* **Work to complete**: Reply with one number: the count of lines in the listing that contain the string "body".

* **Records for the task**:
= Beginning of Section =

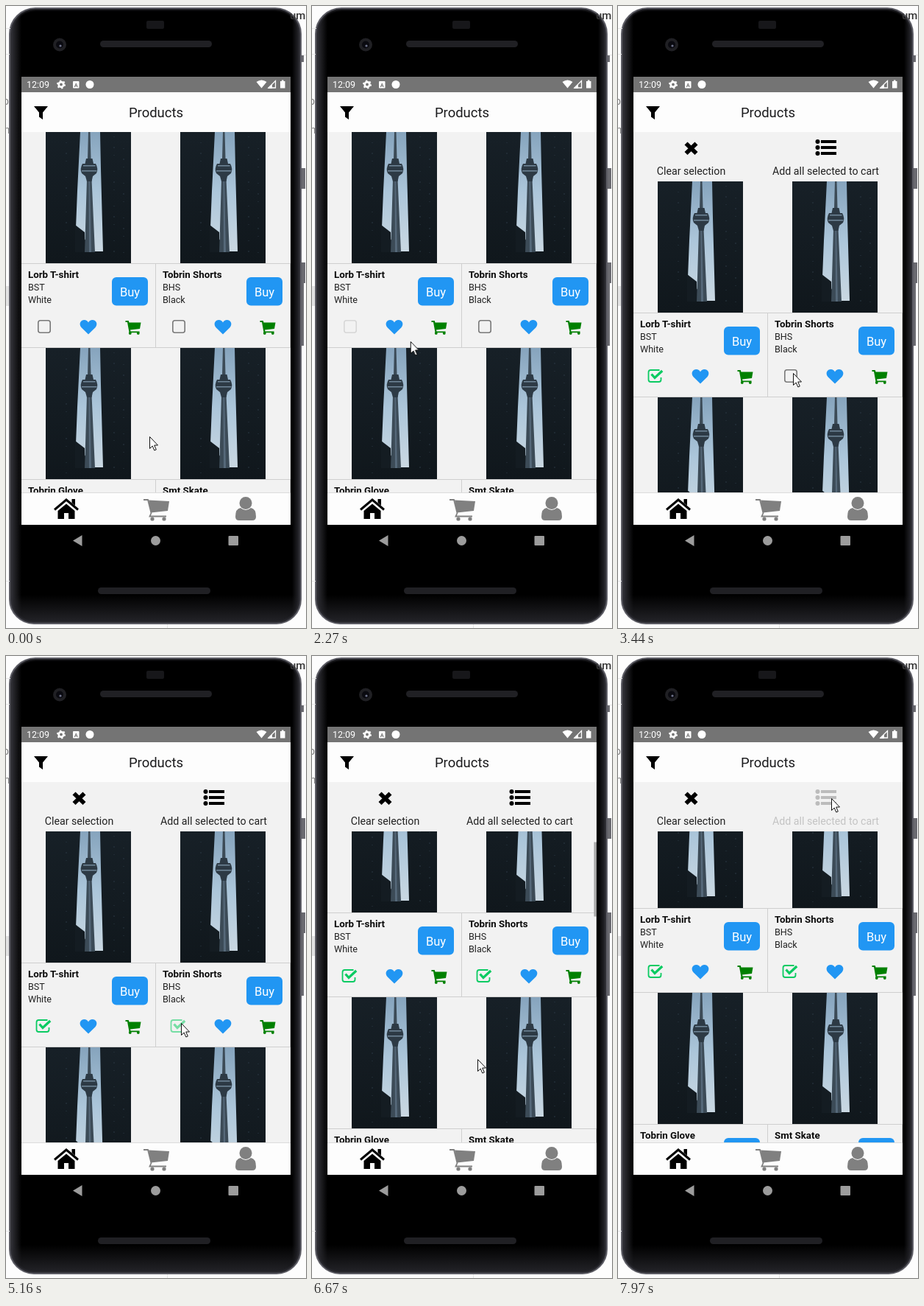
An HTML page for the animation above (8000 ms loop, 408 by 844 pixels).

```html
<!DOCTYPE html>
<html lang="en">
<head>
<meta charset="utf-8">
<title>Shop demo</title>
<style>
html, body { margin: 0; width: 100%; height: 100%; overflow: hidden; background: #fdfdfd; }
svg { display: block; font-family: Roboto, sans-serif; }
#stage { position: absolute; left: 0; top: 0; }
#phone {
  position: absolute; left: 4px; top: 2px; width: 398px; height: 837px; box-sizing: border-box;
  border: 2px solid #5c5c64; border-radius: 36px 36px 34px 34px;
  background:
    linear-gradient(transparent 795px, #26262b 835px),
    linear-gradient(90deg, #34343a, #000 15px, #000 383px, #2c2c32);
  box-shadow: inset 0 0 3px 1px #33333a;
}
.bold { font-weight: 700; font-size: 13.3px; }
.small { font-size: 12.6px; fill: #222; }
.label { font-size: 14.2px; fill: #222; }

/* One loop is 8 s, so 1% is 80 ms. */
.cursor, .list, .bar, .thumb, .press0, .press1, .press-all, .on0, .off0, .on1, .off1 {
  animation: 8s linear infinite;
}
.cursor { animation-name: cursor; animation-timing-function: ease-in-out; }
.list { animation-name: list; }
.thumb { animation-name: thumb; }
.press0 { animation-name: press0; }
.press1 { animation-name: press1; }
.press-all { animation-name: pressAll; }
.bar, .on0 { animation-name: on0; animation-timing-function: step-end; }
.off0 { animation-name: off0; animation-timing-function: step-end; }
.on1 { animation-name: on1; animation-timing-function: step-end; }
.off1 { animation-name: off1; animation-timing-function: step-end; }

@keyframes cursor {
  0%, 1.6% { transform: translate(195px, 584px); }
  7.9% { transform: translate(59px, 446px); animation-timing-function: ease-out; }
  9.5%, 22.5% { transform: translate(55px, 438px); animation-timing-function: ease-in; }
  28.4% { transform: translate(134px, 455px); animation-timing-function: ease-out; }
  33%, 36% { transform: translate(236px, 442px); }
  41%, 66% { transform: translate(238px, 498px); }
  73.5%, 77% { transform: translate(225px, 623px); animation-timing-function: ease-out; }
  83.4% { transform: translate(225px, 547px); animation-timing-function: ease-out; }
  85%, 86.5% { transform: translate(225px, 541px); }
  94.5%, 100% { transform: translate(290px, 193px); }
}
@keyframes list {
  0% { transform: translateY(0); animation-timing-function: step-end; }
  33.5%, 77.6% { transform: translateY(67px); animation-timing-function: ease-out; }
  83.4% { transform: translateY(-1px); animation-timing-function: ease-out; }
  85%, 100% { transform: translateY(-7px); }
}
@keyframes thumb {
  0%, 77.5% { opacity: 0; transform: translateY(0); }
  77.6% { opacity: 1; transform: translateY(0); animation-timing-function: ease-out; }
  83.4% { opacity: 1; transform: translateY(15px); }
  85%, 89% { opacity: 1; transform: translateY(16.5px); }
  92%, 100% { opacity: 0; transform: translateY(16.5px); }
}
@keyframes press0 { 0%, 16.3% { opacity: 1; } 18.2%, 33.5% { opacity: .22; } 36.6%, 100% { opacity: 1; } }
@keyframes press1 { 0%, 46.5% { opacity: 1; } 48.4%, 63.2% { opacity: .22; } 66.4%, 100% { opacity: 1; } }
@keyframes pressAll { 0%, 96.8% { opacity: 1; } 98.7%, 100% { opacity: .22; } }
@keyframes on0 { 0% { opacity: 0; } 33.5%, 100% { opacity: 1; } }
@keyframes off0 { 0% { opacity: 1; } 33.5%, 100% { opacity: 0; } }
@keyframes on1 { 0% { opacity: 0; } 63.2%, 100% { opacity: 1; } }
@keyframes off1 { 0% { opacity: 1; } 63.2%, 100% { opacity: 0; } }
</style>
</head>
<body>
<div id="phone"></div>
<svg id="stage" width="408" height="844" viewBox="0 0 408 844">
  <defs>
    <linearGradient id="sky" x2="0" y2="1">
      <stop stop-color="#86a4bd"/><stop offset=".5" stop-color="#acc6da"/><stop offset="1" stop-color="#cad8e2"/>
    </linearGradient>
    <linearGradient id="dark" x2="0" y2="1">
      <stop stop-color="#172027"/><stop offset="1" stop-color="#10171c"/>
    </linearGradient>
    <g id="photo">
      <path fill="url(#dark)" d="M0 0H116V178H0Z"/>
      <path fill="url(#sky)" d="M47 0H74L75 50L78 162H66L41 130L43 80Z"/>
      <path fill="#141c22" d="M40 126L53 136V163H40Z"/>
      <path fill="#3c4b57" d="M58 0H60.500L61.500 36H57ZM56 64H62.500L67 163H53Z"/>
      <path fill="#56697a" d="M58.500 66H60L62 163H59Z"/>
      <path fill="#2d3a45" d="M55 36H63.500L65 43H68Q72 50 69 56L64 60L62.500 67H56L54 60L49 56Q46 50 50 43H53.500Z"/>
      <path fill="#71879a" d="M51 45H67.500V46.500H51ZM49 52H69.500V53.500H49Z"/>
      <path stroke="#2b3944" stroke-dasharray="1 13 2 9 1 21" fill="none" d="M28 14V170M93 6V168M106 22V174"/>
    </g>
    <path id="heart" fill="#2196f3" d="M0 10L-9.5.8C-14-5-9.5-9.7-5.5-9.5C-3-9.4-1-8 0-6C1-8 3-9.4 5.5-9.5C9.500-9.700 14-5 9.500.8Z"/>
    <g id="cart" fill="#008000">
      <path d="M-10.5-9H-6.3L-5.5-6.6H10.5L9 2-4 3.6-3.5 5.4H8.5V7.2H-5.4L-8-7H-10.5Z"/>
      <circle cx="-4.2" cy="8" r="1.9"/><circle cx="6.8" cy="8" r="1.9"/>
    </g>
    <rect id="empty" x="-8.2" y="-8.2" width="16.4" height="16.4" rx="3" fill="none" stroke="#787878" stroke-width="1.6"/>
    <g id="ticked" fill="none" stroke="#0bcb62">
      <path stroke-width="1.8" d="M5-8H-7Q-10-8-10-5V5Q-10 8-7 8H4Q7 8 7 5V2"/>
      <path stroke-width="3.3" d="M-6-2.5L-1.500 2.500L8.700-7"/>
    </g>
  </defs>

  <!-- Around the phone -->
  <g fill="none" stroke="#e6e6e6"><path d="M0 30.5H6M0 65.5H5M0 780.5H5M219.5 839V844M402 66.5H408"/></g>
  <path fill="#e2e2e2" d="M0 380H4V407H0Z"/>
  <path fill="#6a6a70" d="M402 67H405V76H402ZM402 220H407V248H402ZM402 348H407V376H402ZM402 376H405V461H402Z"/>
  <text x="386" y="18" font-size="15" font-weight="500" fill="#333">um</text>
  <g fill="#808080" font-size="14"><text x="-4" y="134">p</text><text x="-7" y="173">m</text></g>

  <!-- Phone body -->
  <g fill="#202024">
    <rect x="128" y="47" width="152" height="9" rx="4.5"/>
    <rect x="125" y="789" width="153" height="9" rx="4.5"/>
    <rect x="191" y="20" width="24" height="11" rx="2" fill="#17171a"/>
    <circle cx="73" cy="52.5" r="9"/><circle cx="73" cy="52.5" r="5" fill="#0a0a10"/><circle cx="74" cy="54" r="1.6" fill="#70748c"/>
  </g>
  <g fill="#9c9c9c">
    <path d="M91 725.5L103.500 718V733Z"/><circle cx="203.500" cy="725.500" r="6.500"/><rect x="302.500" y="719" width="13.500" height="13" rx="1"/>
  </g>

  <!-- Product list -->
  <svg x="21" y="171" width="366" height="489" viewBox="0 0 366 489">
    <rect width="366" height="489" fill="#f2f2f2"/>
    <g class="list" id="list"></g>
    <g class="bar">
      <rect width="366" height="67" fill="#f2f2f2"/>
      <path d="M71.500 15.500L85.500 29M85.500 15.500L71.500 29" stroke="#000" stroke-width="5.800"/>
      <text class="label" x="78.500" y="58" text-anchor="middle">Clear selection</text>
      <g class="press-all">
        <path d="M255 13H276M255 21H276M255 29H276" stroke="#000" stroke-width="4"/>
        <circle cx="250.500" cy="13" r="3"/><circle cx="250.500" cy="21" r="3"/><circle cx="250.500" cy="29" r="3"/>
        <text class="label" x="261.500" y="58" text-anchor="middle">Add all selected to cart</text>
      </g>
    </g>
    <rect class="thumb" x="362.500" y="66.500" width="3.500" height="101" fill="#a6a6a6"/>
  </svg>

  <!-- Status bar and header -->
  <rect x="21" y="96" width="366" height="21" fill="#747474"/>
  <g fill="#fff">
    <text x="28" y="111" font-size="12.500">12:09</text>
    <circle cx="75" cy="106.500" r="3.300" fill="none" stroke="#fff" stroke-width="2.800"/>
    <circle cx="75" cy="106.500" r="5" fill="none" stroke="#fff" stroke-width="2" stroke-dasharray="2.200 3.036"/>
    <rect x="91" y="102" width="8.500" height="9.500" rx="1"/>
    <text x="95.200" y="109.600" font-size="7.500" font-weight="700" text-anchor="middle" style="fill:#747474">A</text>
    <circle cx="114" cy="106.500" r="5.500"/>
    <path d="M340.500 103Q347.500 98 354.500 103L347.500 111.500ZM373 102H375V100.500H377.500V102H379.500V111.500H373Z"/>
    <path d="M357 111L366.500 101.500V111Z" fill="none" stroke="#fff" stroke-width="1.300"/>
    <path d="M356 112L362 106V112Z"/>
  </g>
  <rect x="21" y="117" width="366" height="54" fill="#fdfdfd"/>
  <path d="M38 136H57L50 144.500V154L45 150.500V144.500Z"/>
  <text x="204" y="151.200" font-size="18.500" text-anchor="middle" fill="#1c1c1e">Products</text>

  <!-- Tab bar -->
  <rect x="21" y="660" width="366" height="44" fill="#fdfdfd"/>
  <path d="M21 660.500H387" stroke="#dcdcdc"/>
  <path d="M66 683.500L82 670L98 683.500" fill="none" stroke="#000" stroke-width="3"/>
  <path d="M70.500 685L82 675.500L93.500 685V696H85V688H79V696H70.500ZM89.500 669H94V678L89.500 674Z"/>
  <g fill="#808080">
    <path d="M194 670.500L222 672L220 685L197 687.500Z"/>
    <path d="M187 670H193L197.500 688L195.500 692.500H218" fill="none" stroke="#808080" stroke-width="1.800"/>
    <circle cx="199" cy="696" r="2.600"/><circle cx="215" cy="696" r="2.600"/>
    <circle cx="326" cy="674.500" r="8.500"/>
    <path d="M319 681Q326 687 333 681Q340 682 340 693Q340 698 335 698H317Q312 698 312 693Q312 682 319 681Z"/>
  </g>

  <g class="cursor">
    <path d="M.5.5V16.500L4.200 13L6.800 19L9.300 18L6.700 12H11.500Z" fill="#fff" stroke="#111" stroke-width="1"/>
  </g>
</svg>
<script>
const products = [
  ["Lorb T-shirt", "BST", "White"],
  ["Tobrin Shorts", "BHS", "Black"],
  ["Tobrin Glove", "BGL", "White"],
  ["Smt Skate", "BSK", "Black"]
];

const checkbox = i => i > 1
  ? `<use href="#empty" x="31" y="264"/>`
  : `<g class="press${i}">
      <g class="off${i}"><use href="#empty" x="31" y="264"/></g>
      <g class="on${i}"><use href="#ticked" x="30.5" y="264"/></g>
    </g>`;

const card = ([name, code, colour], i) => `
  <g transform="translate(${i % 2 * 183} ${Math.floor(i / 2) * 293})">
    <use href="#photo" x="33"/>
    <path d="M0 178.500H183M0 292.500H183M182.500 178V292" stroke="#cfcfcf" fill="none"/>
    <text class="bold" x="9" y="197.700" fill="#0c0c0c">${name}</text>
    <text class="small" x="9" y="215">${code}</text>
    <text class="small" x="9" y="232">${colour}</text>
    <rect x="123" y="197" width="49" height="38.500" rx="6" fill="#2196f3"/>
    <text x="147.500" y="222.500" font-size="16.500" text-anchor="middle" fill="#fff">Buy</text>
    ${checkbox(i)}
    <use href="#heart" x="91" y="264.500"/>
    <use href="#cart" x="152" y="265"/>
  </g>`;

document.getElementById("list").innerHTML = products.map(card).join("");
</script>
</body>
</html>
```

= End of Section =

* **Answer**: 4